"I would urge the committee not to do that," Sen. Joey Hensley, R-Hohenwald said. "This is a very clear problem we have with obscenity in the library. It's very narrow. I would urge them not to send it there."
The committee voted 6-3 to take it to summer study.
"Some of the materials that have been shown to me are further beyond what I would have expected to see," Sen. Kerry Roberts, R-Springfield, said. "There are far worse examples. That's part of the dilemma here of where do you draw the line?"
Members of the public — ranging from students to concerned parents — spoke to the committee about different books and perspectives they had on the bill. Some who spoke to the committee worried that this would have negative effects on public librarians.
"If the librarian did this intentionally, they looked at it and knows it goes against a law, I have no problem with them being prosecuted full extent of the law," Sen. Paul Rose, R-Covington, said. "But an accidental inclusion, I don't think a judge would prosecute."

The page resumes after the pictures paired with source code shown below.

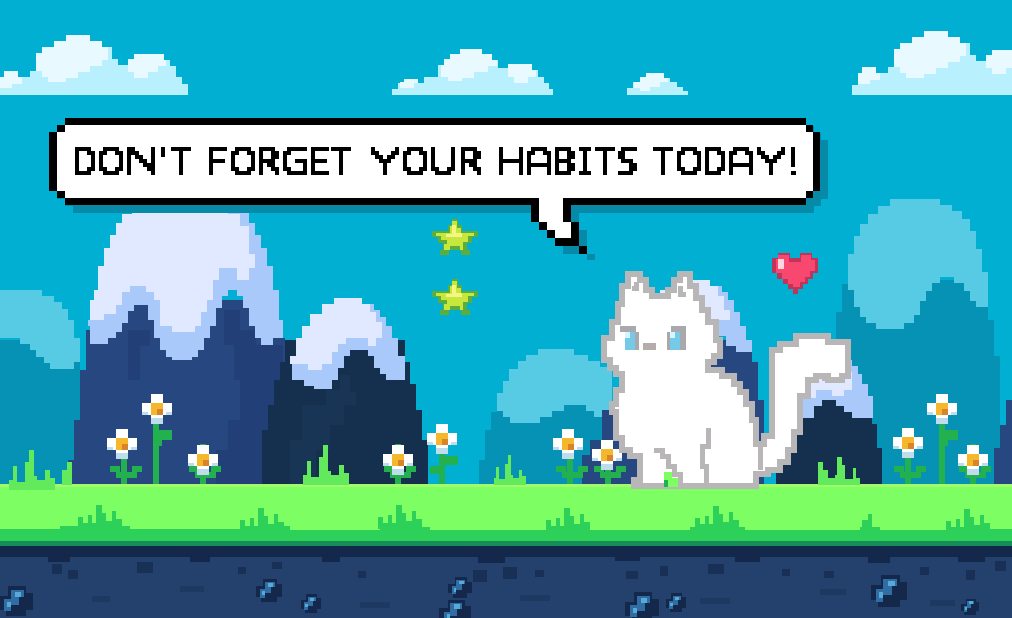
<!DOCTYPE html>
<html lang="en">
<head>
<meta charset="utf-8">
<title>Habit reminder</title>
<style>
:root{--sky:#00afd1;--cloud:#b9f0fd;--cloud-top:#e8faff;--far:#0592b5;--far-snow:#56cbe3;--blue:#26477f;--navy:#15304f;--snow:#e0e9ff;--snow-shade:#a9c9fb;--grass:#7dff64;--grass-mid:#2dd058;--leaf:#22b14e;--soil:#23416c;--soil-dark:#14284c;--fur:#fff;--fur-line:#b8b6b6;--ink:#000;--shadow:#078aa8}
*{box-sizing:border-box}
body{margin:0;overflow:hidden;font-family:"Noto Sans Mono",monospace}
.reminder{position:relative;width:1012px;height:618px;overflow:hidden;background:var(--sky)}
.scene,.bubble svg{position:absolute;left:0;top:0;display:block;shape-rendering:crispEdges}
.bubble{margin:0;font-size:16px}
.bubble span{position:absolute;width:1px;height:1px;overflow:hidden;clip-path:inset(50%)}
.lettering{fill:none;stroke:var(--ink);stroke-width:1.15;stroke-linecap:square;stroke-linejoin:miter}
.cloud{fill:var(--cloud)}.cloud-top{fill:var(--cloud-top)}
.far{fill:var(--far)}.far-snow{fill:var(--far-snow)}
.blue{fill:var(--blue)}.navy{fill:var(--navy)}
.snow{fill:var(--snow)}.snow-shade{fill:var(--snow-shade)}
.leaf{fill:var(--leaf)}.mid{fill:var(--grass-mid)}.bright{fill:#62ea5c}
</style>
</head>
<body>
<main class="reminder">
<svg class="scene" width="1012" height="618" viewBox="0 0 1012 618" role="img" aria-label="White pixel cat sitting on grass in front of snowy mountains">
<defs>
<g id="big-cloud">
<path class="cloud" d="M-6 95V89H0V77H4V71H18V77H30V71H36V53H42V47H54V41H66V35H90V41H102V47H112V59H118V65H128V59H134V54H164V60H170V66H176V77H182V84H188V95Z"/>
<path class="cloud-top" d="M36 71V53H42V47H54V41H66V35H90V41H102V47H108V60H102V66H90V72H78V78H66V82H48V77H42V71ZM128 66V59H134V54H164V60H166V66H158V72H148V78H134V72H128ZM0 77H4V71H18V77H22V84H12V88H0Z"/>
</g>
<g id="flower">
<path fill="#fff" d="M-6 -15H6V-6H15V6H6V15H-6V6H-15V-6H-6Z"/>
<path fill="#bfdcec" d="M-6 9H6V15H-6ZM9 3H15V6H9ZM-15 3H-9V6H-15Z"/>
<path fill="#f5b72c" d="M-6 -6H6V6H-6Z"/><path fill="#d9842b" d="M0 0H6V6H0Z"/>
</g>
<path id="leaves" d="M-3 -40H3V-12H8V-18H18V-12H13V-6H3V0H-3V-6H-8V-12H-14V-18H-4V-12H-3Z"/>
<path id="tall-grass" d="M-22 0V-10H-18V-24H-14V-8H-6V-28H-2V-40H3V-14H6V-10H14V-20H19V-12H24V0Z"/>
<path id="ground-tuft" d="M-22 0V-12H-17V-6H-12V-14H-8V-6H-4V-24H2V-16H6V-8H12V-18H16V-10H22V0Z"/>
<g id="star">
<path fill="#5cae3c" d="M452 219H458V225H462V231H478V237H472V243H467V250H470V255H461V250H449V255H440V250H443V243H438V237H432V231H448V225H452Z"/>
<path fill="#c6e83c" d="M452 221H457V228H461V233H474V236H468V242H463V250H460V246H450V250H444V244H447V240H441V236H436V233H450V226H452Z"/>
<path fill="#f4f681" d="M452 225H456V233H462V237H446V234H452Z"/>
</g>
<g id="pebble"><path fill="#14284c" d="M-6 -12H8V-7H13V6H8V11H-8V6H-13V-5H-6Z"/><path fill="#2f6da4" d="M-4 -9H6V-4H2V2H-4V7H-9V-2H-4Z"/><path fill="#57a9d6" d="M-1 -8H4V-4H-1ZM-7 0H-4V4H-7Z"/></g>
</defs>

<g id="clouds">
<use href="#big-cloud"/>
<use href="#big-cloud" x="858" y="-4"/><path class="cloud" d="M852 89H1012V95H852Z"/>
<path class="cloud" d="M392 95V89H398V83H404V79H418V83H424V77H438V65H444V59H450V54H460V49H482V54H492V60H498V68H508V64H532V70H538V77H544V83H549V89H553V95Z"/>
<path class="cloud-top" d="M441 77V65H444V59H450V54H460V49H482V54H492V60H497V66H488V72H474V78H462V81H448V77ZM508 68V64H532V70H536V77H528V83H514V77H508ZM400 86V82H404V79H418V83H414V88H400Z"/>
<path class="cloud" d="M627 95V88H633V82H640V77H646V73H664V78H670V82H677V87H683V91H688V95Z"/>
<path class="cloud-top" d="M634 88V82H640V77H646V73H664V78H668V82H660V87H650V91H640V88Z"/>
</g>

<g id="far-mountains">
<path class="far" d="M0 340H80V380H86V484H0Z"/>
<path class="far-snow" d="M0 290H42V296H54V302H62V309H68V320H74V338H80V362H74V369H50V363H44V357H36V350H30V344H20V338H0Z"/>
<path class="far" d="M497 405H620V484H479V460H485V430H491V412H497Z"/>
<path class="far-snow" d="M497 411V393H503V381H509V369H518V361H526V355H538V349H574V355H588V361H600V367H612V417H594V411H586V405H564V411H552V417H540V423H510V417H503V411Z"/>
<path class="far" d="M848 280H988V320H994V356H1000V484H822V400H828V350H836V312H842V284H848Z"/>
<path class="far-snow" d="M848 290V254H854V236H860V224H868V214H878V206H890V199H940V205H952V211H962V219H970V231H976V249H982V272H988V307H976V301H970V291H964V283H954V277H940V283H932V291H926V301H920V315H914V323H904V329H876V323H866V317H860V307H854V290Z"/>
</g>

<g id="near-mountains">
<path class="navy" d="M296 340H405V362H410V384H416V410H422V440H428V484H262V340Z"/>
<path fill="#1c3b5e" d="M340 375H350V392H356V405H344V425H330V450H316V484H290V440H302V405H326V390H340Z" opacity=".5"/>
<path class="snow-shade" d="M322 304H334V298H362V304H374V310H380V317H386V326H392V338H398V356H405V380H386V374H380V368H374V356H368V350H350V356H344V368H338V380H332V389H314V386H304V380H292V362H290V356H296V338H302V326H310V314H322Z"/>
<path class="snow" d="M322 304H334V298H362V304H370V312H376V322H382V338H376V346H368V338H346V344H338V352H332V364H322V370H308V364H290V356H296V338H302V326H310V314H322Z"/>
<path class="blue" d="M94 300H273V338H285V362H280V380H274V405H268V430H262V484H68V460H74V420H80V370H86V330H94Z"/>
<path fill="#213d74" d="M224 310H240V330H256V345H283V362H280V380H274V405H268V430H262V484H216V450H228V420H240V380H234V345H224ZM128 330H150V346H140V380H128Z" opacity=".7"/>
<path class="snow-shade" d="M132 205H243V211H249V223H255V235H261V248H267V266H273V290H279V320H283V338H273V345H261V338H255V326H249V308H243V296H237V290H228V296H222V308H216V326H210V338H204V350H198V357H192V360H172V357H166V350H160V338H154V320H148V305H134V311H128V323H122V332H116V338H108V344H90V326H88V320H94V290H98V266H104V248H110V235H116V223H122V214H132Z"/>
<path class="snow" d="M132 205H228V214H240V226H249V254H255V268H249V280H237V268H219V280H213V300H207V312H201V326H195V332H172V326H160V300H154V292H146V286H130V292H122V305H116V314H104V320H90V300H94V290H98V266H104V248H110V235H116V223H122V214H132Z"/>
<path class="blue" d="M640 340H752V362H758V400H764V484H582V455H590V440H602V410H620V370H640Z"/>
<path class="snow-shade" d="M660 290H672V280H710V286H722V292H728V300H734V312H740V326H746V340H752V352H736V346H726V336H718V350H660Z"/>
<path class="snow" d="M660 290H672V280H710V286H718V296H724V310H730V320H718V340H660Z"/>
<path class="navy" d="M786 400H872V424H877V448H882V484H776V420H786Z"/>
<path class="snow-shade" d="M806 360H852V366H858V374H862V384H868V396H873V418H852V412H844V406H836V400H822V406H814V418H800V360Z"/>
<path class="snow" d="M806 350H846V372H852V390H844V396H832V390H816V398H806Z"/>
<path class="blue" d="M1012 400H1006V425H1000V448H994V484H1012Z"/>
</g>

<g id="ground">
<rect y="484" width="1012" height="62" fill="var(--grass)"/>
<rect y="484" width="1012" height="3" fill="#a1f96b"/>
<path class="mid" d="M0 529H60V526H130V529H240V526H290V530H380V527H430V530H548V527H590V530H690V527H745V530H860V527H880V530H950V527H990V529H1012V546H0Z"/>
<rect y="541" width="1012" height="6" fill="#168d58"/>
<rect y="547" width="1012" height="71" fill="var(--soil)"/>
<path fill="var(--soil-dark)" d="M0 546H1012V557H985V562H958V557H890V563H868V557H760V562H735V557H640V561H615V557H505V563H478V557H340V562H322V557H210V562H190V557H70V562H48V557H0Z"/>
<g fill="#182f56"><path d="M52 564H62V574H52ZM68 570H78V579H68ZM137 562H153V573H137ZM238 567H246V574H238ZM272 562H282V569H272ZM358 571H366V578H358ZM473 570H487V582H473ZM503 567H517V579H503ZM535 570H544V577H535ZM626 571H638V579H626ZM660 566H668V576H660ZM708 564H724V574H708ZM782 569H790V576H782ZM824 571H834V578H824ZM920 567H929V575H920ZM966 570H975V580H966ZM995 561H1006V571H995Z"/><path d="M92 596H110V602H92ZM180 586H204V592H180ZM360 602H390V608H360ZM520 595H550V601H520ZM700 598H730V604H700ZM820 589H846V595H820ZM930 600H955V606H930Z" opacity=".45"/></g>
<use href="#pebble" transform="translate(16 602) scale(1.3)"/><use href="#pebble" x="269" y="591"/><use href="#pebble" transform="translate(311 604) scale(.8)"/><use href="#pebble" transform="translate(460 588) scale(.9)"/><use href="#pebble" transform="translate(455 614) scale(1.2)"/><use href="#pebble" transform="translate(642 608) scale(1.3)"/><use href="#pebble" transform="translate(676 603) scale(.8)"/><use href="#pebble" transform="translate(889 592) scale(1.4)"/><use href="#pebble" transform="translate(970 607) scale(.7)"/>
<g class="mid"><use href="#ground-tuft" x="100" y="529"/><use href="#ground-tuft" x="262" y="532"/><use href="#ground-tuft" x="400" y="529"/><use href="#ground-tuft" x="568" y="532"/><use href="#ground-tuft" x="717" y="530"/><use href="#ground-tuft" x="968" y="533"/><path d="M862 532V520H868V514H872V532Z"/></g>
</g>

<g id="plants">
<g class="bright"><use href="#tall-grass" x="325" y="485"/><use href="#tall-grass" x="31" y="485" transform="translate(0 5)"/><use href="#tall-grass" transform="translate(509 485) scale(.7 .75)"/><use href="#tall-grass" transform="translate(840 485) scale(-.9 .7)"/><path d="M62 485V470H67V462H72V485ZM818 485V462H823V470H828V485Z"/></g>
<g class="leaf">
<path d="M153 420H159V430H172V440H162V446H159V484H153ZM939 420H945V430H958V440H948V446H945V484H939ZM439 450H445V456H458V465H445V484H439V474H430V466H439Z"/>
<use href="#leaves" x="124" y="484"/><use href="#leaves" x="203" y="484"/><use href="#leaves" x="398" y="484"/><use href="#leaves" x="570" y="484"/><use href="#leaves" x="608" y="484"/><use href="#leaves" x="908" y="484"/><use href="#leaves" x="973" y="484"/>
</g>
<use href="#flower" x="157" y="409"/><use href="#flower" x="122" y="444"/><use href="#flower" x="203" y="460"/><use href="#flower" x="398" y="460"/><use href="#flower" x="442" y="439"/><use href="#flower" x="568" y="444"/><use href="#flower" x="607" y="455"/><use href="#flower" x="942" y="409"/><use href="#flower" x="908" y="443"/><use href="#flower" x="973" y="460"/>
</g>

<g id="cat">
<path fill="var(--fur)" stroke="var(--fur-line)" stroke-width="6" d="M628 274H640V280H646V290H652V296H668V290H674V280H680V274H690V286H696V298H702V310H708V322H716V340H720V356H714V362H708V370H722V376H734V384H740V392H746V404H752V420H756V444H764V436H772V350H780V344H796V336H828V342H848V376H842V380H828V376H816V380H808V396H800V432H794V450H788V462H780V470H768V474H756V486H634V480H640V456H630V450H622V438H616V412H612V404H616V390H622V374H616V368H610V360H604V338H612V322H618V304H622V286H628Z"/>
<path fill="none" stroke="var(--fur-line)" stroke-width="5" d="M654 450H662V456H668V466H674V474H680V484M708 428V446H702V466H706V484M632 288H636V282M686 294H680V286M760 446V470M822 378H830"/>
<path fill="var(--grass)" d="M664 472H672V478H678V487H664Z"/>
<path class="leaf" d="M664 480H668V487H664Z"/>
<g id="face">
<path fill="#a9a9ad" d="M620 326H636V332H639V350H632V332H620ZM667 332H671V326H686V350H680V332H674V350H667Z"/>
<path fill="#75cbe7" d="M625 332H635V350H625ZM670 332H680V350H670Z"/>
<path fill="#d7f5ff" d="M625 332H630V338H625ZM670 332H675V338H670Z"/>
<path fill="#b5acab" d="M643 343H656V350H643Z"/>
</g>
</g>

<g id="heart">
<path fill="#c23358" d="M778 253H790V258H800V253H812V258H818V273H813V279H808V284H803V289H798V294H793V289H788V284H783V279H777V273H772V258H778Z"/>
<path fill="#f8486f" d="M778 255H789V262H801V255H811V260H815V271H810V277H805V282H800V287H793V284H788V279H782V273H776V259H778Z"/>
<path fill="#ffd5df" d="M778 259H784V269H778Z"/>
</g>
<use href="#star"/><use href="#star" y="60"/>
</svg>

<h1 class="bubble"><span>DON'T FORGET YOUR HABITS TODAY!</span>
<svg width="1012" height="260" viewBox="0 0 1012 260" aria-hidden="true">
<defs>
<path id="bubble-shape" d="M65 118H806V125H813V132H820V191H813V198H806V205H571V222H579V246H587V254H579V246H555V238H547V230H539V222H531V205H65V198H57V191H49V132H57V125H65Z"/>
<path id="letter-d" d="M0 0H3V1H4V5H3V6H0Z"/>
<path id="letter-o" d="M1 0H4V1H5V5H4V6H1V5H0V1H1Z"/>
<path id="letter-t" d="M0 0H4M2 0V6"/>
<path id="letter-r" d="M0 6V0H3V1H4V2H3V3H0M2 4H3V5H4V6"/>
<path id="letter-y" d="M0 0V1H1V2H2V3H3V6M6 0V1H5V2H4V3H3"/>
<path id="letter-a" d="M0 6V1H1V0H4V1H5V6M0 4H5"/>
</defs>
<use href="#bubble-shape" x="8" y="8" fill="var(--shadow)"/>
<use href="#bubble-shape" fill="var(--ink)"/>
<path fill="#fff" d="M65 125H806V132H813V191H806V198H563V222H571V238H555V230H547V222H539V198H65V191H57V132H65Z"/>
<g class="lettering" transform="translate(77 149) scale(4)">
<g id="dont"><use href="#letter-d"/><use href="#letter-o" x="6"/><path d="M13 6V0H14V1H15V2H16V3H17V4H18V5H19M19 0V6M21.5 0V1.5"/><use href="#letter-t" x="24"/></g>
<g id="forget"><path d="M37 0H33.5V6M33.5 3H36.5"/><use href="#letter-o" x="39"/><use href="#letter-r" x="46"/><path d="M57 0H53V1H52V5H53V6H57V3H55"/><path d="M62.5 0H59V6H62.5M59 3H62"/><use href="#letter-t" x="64"/></g>
<g id="your"><use href="#letter-y" x="74"/><use href="#letter-o" x="82"/><path d="M89 0V5H90V6H93V5H94V0"/><use href="#letter-r" x="96.5"/></g>
<g id="habits"><path d="M106 0V6M111 0V6M106 3H111"/><use href="#letter-a" x="113"/><path d="M120 0H123V1H124V2H123V3H120M123 3V4H124V5H123V6H120V0"/><path d="M126 0H128M127 0V6M126 6H128"/><use href="#letter-t" x="130"/><path d="M139.5 0H136.5V1H135.7V2H136.5V3H138.5V4H139.5V5H138.5V6H135.7"/></g>
<g id="today"><use href="#letter-t" x="144.5"/><use href="#letter-o" x="150.5"/><use href="#letter-d" x="157.5"/><use href="#letter-a" x="163.5"/><use href="#letter-y" x="170.5"/><path d="M179 0V4M179 6H179.1"/></g>
</g>
</svg>
</h1>
</main>
</body>
</html>
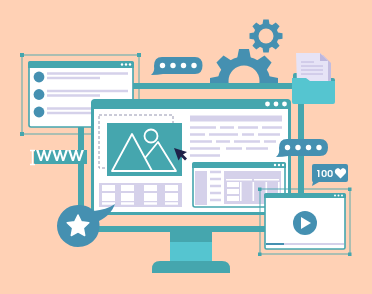
<!DOCTYPE html>
<html lang="en">
<head>
<meta charset="utf-8">
<title>Web design workspace</title>
<style>
:root{--peach:#ffd1b5;--teal:#45a6ae;--aqua:#55c5d0;--blue:#4590b1;--lilac:#d5d1ea;--white:#fff;--navy:#1f2148}
html,body{margin:0;width:372px;height:294px;overflow:hidden;background:var(--peach)}
svg{display:block}
.peach{fill:var(--peach)}.teal{fill:var(--teal)}.aqua{fill:var(--aqua)}.blue{fill:var(--blue)}
.lilac{fill:var(--lilac)}.white{fill:var(--white)}.navy{fill:var(--navy)}
.panel{fill:var(--white);stroke:var(--teal);stroke-width:1.6}
.selection{fill:none;stroke:var(--teal);stroke-width:.9}
.guide{fill:none;stroke:#8b8ca8;stroke-width:.9;stroke-dasharray:3 2}
.sketch{fill:none;stroke:var(--white);stroke-width:1.8;stroke-linejoin:round;stroke-linecap:round}
.text-lines{fill:none;stroke:var(--lilac);stroke-width:2.6}
.label{font-family:"TeX Gyre Adventor",Inter,sans-serif;font-weight:700;fill:var(--white)}
</style>
</head>
<body>
<svg width="372" height="294" viewBox="0 0 372 294" role="img" aria-label="Computer monitor with website layout windows, gears, chat bubbles and a folder">
<defs>
<g id="big-tooth"><path d="M239 49h10l2 10h-14z"/></g>
<g id="small-tooth"><path d="M263.300 19.500h5.400l1 6h-7.400z"/></g>
<g id="dots"><circle r="2.700"/><circle cx="10.500" r="2.700"/><circle cx="21" r="2.700"/><circle cx="31.500" r="2.700"/></g>
<g id="list-item"><circle class="blue" cx="39" cy="77" r="5.400"/><path class="text-lines" d="M47 73.500h81M47 78h53"/></g>
<g id="card"><rect class="lilac" width="17" height="24"/><rect class="white" x="3" y="2" width="13" height="6"/><rect class="white" x="3" y="10" width="13" height="8"/></g>
<clipPath id="above-monitor"><rect x="200" y="0" width="100" height="84"/></clipPath>
</defs>

<rect class="peach" width="372" height="294"/>

<g id="gears" class="blue">
<g clip-path="url(#above-monitor)">
<circle cx="244" cy="83" r="26.500"/>
<use href="#big-tooth"/>
<use href="#big-tooth" transform="rotate(45 244 83)"/>
<use href="#big-tooth" transform="rotate(90 244 83)"/>
<use href="#big-tooth" transform="rotate(-45 244 83)"/>
<use href="#big-tooth" transform="rotate(-90 244 83)"/>
<circle class="peach" cx="244" cy="81" r="15.500"/>
</g>
<circle cx="266" cy="36" r="12.500"/>
<use href="#small-tooth"/>
<use href="#small-tooth" transform="rotate(45 266 36)"/>
<use href="#small-tooth" transform="rotate(90 266 36)"/>
<use href="#small-tooth" transform="rotate(135 266 36)"/>
<use href="#small-tooth" transform="rotate(180 266 36)"/>
<use href="#small-tooth" transform="rotate(225 266 36)"/>
<use href="#small-tooth" transform="rotate(270 266 36)"/>
<use href="#small-tooth" transform="rotate(315 266 36)"/>
<circle class="peach" cx="266" cy="36" r="7.500"/>
</g>

<g id="monitor">
<rect class="aqua" x="170" y="230" width="42" height="33"/>
<rect class="teal" x="170" y="230" width="42" height="12"/>
<path class="teal" d="M152 273v-4q0-8 8-8h62q8 0 8 8v4z"/>
<rect class="teal" x="78" y="83" width="226" height="149" rx="5"/>
<rect class="peach" x="84" y="89" width="214" height="137" rx="2"/>
</g>

<g id="list-window">
<rect class="selection" x="22" y="55" width="117" height="79"/>
<path class="teal" d="M20 53h4v4h-4zM137 53h4v4h-4zM20 132h4v4h-4zM137 132h4v4h-4z"/>
<rect class="panel" x="29" y="62" width="104" height="65" rx="2"/>
<path class="teal" d="M28 68v-5q0-2 2-2h102q2 0 2 2v5z"/>
<g class="white"><circle cx="122" cy="64.500" r="1.200"/><circle cx="126" cy="64.500" r="1.200"/><circle cx="130" cy="64.500" r="1.200"/></g>
<use href="#list-item"/>
<use href="#list-item" y="17.500"/>
<use href="#list-item" y="35"/>
</g>

<g id="main-window">
<rect class="white" x="92.500" y="100.500" width="197" height="113" rx="4" stroke="#45a6ae" stroke-width="3"/>
<path class="teal" d="M91 109v-6q0-4 4-4h192q4 0 4 4v6z"/>
<g class="white"><circle cx="267.500" cy="104" r="2.400"/><circle cx="276" cy="104" r="2.400"/><circle cx="284.500" cy="104" r="2.400"/></g>
<rect class="guide" x="99" y="115" width="74" height="53"/>
<rect class="teal" x="107" y="123" width="75" height="53"/>
<path class="sketch" d="M112 171l20-37 20 37zM145 158l13-16 18 29h-24"/>
<circle class="sketch" cx="151" cy="136" r="6.500"/>
<g id="article-text">
<rect class="lilac" x="190" y="115.500" width="92" height="6"/>
<path class="text-lines" d="M190 127.500h26m4 0h14m4 0h20m4 0h20M190 134.500h15m4 0h29m4 0h12m4 0h22M190 141.500h22m4 0h14m4 0h26m4 0h12M190 148.500h30m6 0h16m4 0h22M190 155.500h30"/>
</g>
<g id="card-row">
<rect class="lilac" x="99" y="183" width="83" height="24"/>
<use href="#card" x="99" y="183"/>
<use href="#card" x="118" y="183"/>
<use href="#card" x="141" y="183"/>
<use href="#card" x="162" y="183"/>
<path class="text-lines" d="M102 203.500h13m6 0h13m10 0h13m8 0h13" style="stroke:var(--white)"/>
</g>
<path class="navy" d="M174 148l13 4-4 2.500 4 4-2 2-4-4-2.500 4z"/>
</g>

<g id="layout-window">
<rect class="panel" x="193" y="163" width="92" height="44" rx="2"/>
<path class="teal" d="M192 168v-4q0-2 2-2h90q2 0 2 2v4z"/>
<g class="white"><circle cx="275" cy="165" r="1.200"/><circle cx="279" cy="165" r="1.200"/><circle cx="283" cy="165" r="1.200"/></g>
<rect class="lilac" x="195" y="171" width="12" height="34"/>
<path class="text-lines" d="M210 172h11m-11 7h11m-11 7h11m-11 7h11m-11 7h11"/>
<rect class="lilac" x="224" y="171" width="57" height="33"/>
<path class="white" d="M226 179h26v1.600h-26zM254 179h25v1.600h-25zM227 182h12v5h-12zM227 189h12v5h-12zM227 196h12v5h-12zM240 182h1.600v19h-1.600zM252.500 182h1.600v19h-1.600zM265.500 182h1.600v19h-1.600zM278 182h1.600v19h-1.600z"/>
</g>

<g id="folder">
<path class="teal" d="M293 102V75q0-2 2-2h12l4 5h22q2 0 2 2v22z"/>
<path d="M303 55h20l8 8v23h-28z" fill="#c3bde0"/>
<path d="M296 53h24l8 8v23h-31z" fill="#e6e3f6"/>
<path d="M320 53v8h8z" fill="#bdb6dd"/>
<path d="M301 62h13M301 66h22M301 70h22M301 74h22" fill="none" stroke="#bdb6dd"/>
<path class="aqua" d="M292 78h14l4 3h25v21q0 2-2 2h-39q-2 0-2-2z"/>
</g>

<g id="chat-bubbles">
<path class="blue" d="M162 57h33q7.500 0 7.500 8.500t-7.500 8.500h-32q-5 1-12 1 4-3 3-9 0-9 8-9z"/>
<use href="#dots" class="white" x="162.500" y="65.500"/>
<path class="blue" d="M287 139h33q8 0 8 8.500t-8 8.500h-32q-5 1-12 1 4-3 3-9 0-9 8-9z"/>
<use href="#dots" class="white" x="287.500" y="147.500"/>
</g>

<g id="likes-badge">
<path class="blue" d="M314 164h32q2 0 2 2v14q0 2-2 2h-27l-7 4 1-4q-1 0-1-2v-14q0-2 2-2z"/>
<text class="label" x="315.500" y="176.500" font-size="9.500" textLength="17.500" lengthAdjust="spacingAndGlyphs">100</text>
<path class="white" d="M340.500 178.500l-5-5c-2.500-4 3-7.500 5-3.500 2-4 7.500-.5 5 3.500z"/>
</g>

<g id="address-label">
<rect class="teal" x="34" y="150" width="53" height="14"/>
<path d="M30 150.500h5M30 164.500h5M32.500 150.500v14" fill="none" stroke="#fff" stroke-width="1.400"/>
<text class="label" x="36" y="161" font-size="14" textLength="48" lengthAdjust="spacingAndGlyphs">WWW</text>
</g>

<g id="star-bubble">
<path class="blue" d="M78 205c7 0 12 2 16 6 8-1 15-3 21-7-3 8-8 13-16 17 3 14-7 26-21 26a21 21 0 0 1 0-42z"/>
<path class="white" d="M78 215l3.300 6.800 7.500 1-5.500 5.200 1.400 7.500-6.700-3.600-6.700 3.600 1.400-7.500-5.500-5.200 7.500-1z" stroke="#fff" stroke-width="1.500" stroke-linejoin="round"/>
</g>

<g id="video-window">
<rect class="selection" x="260" y="189" width="90" height="65"/>
<path class="teal" d="M258 187.500h3.500v3.500h-3.500zM348 187.500h3.500v3.500h-3.500zM258 252.500h3.500v3.500h-3.500zM348 252.500h3.500v3.500h-3.500z"/>
<rect class="panel" x="265" y="194" width="80" height="55" rx="1.500"/>
<path class="teal" d="M264 198v-3q0-2 2-2h78q2 0 2 2v3z"/>
<g class="white"><circle cx="335" cy="195.500" r="1"/><circle cx="338.500" cy="195.500" r="1"/><circle cx="342" cy="195.500" r="1"/></g>
<circle class="blue" cx="305" cy="223" r="12"/>
<path class="white" d="M301 217l10 6-10 6z"/>
<rect class="lilac" x="266" y="243" width="78" height="2"/>
<rect class="blue" x="266" y="243" width="18" height="2"/>
</g>
</svg>
</body>
</html>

The Tennessee ACLU said it agreed with sending the bill to summer study.
“We applaud today’s vote to send this misguided, unnecessary bill to summer study," ACLU of Tennessee executive director Hedy Weinberg said. "Obscene content is already prohibited in schools under the law, as it should be. This bill amounted to nothing more than unconstitutional censorship. All parents want schools where students are valued and accepted, and truthful education that sets kids up to succeed. Stopping this bill allows schools to continue creating a safe environment to talk about tough issues, supporting kids of all backgrounds.”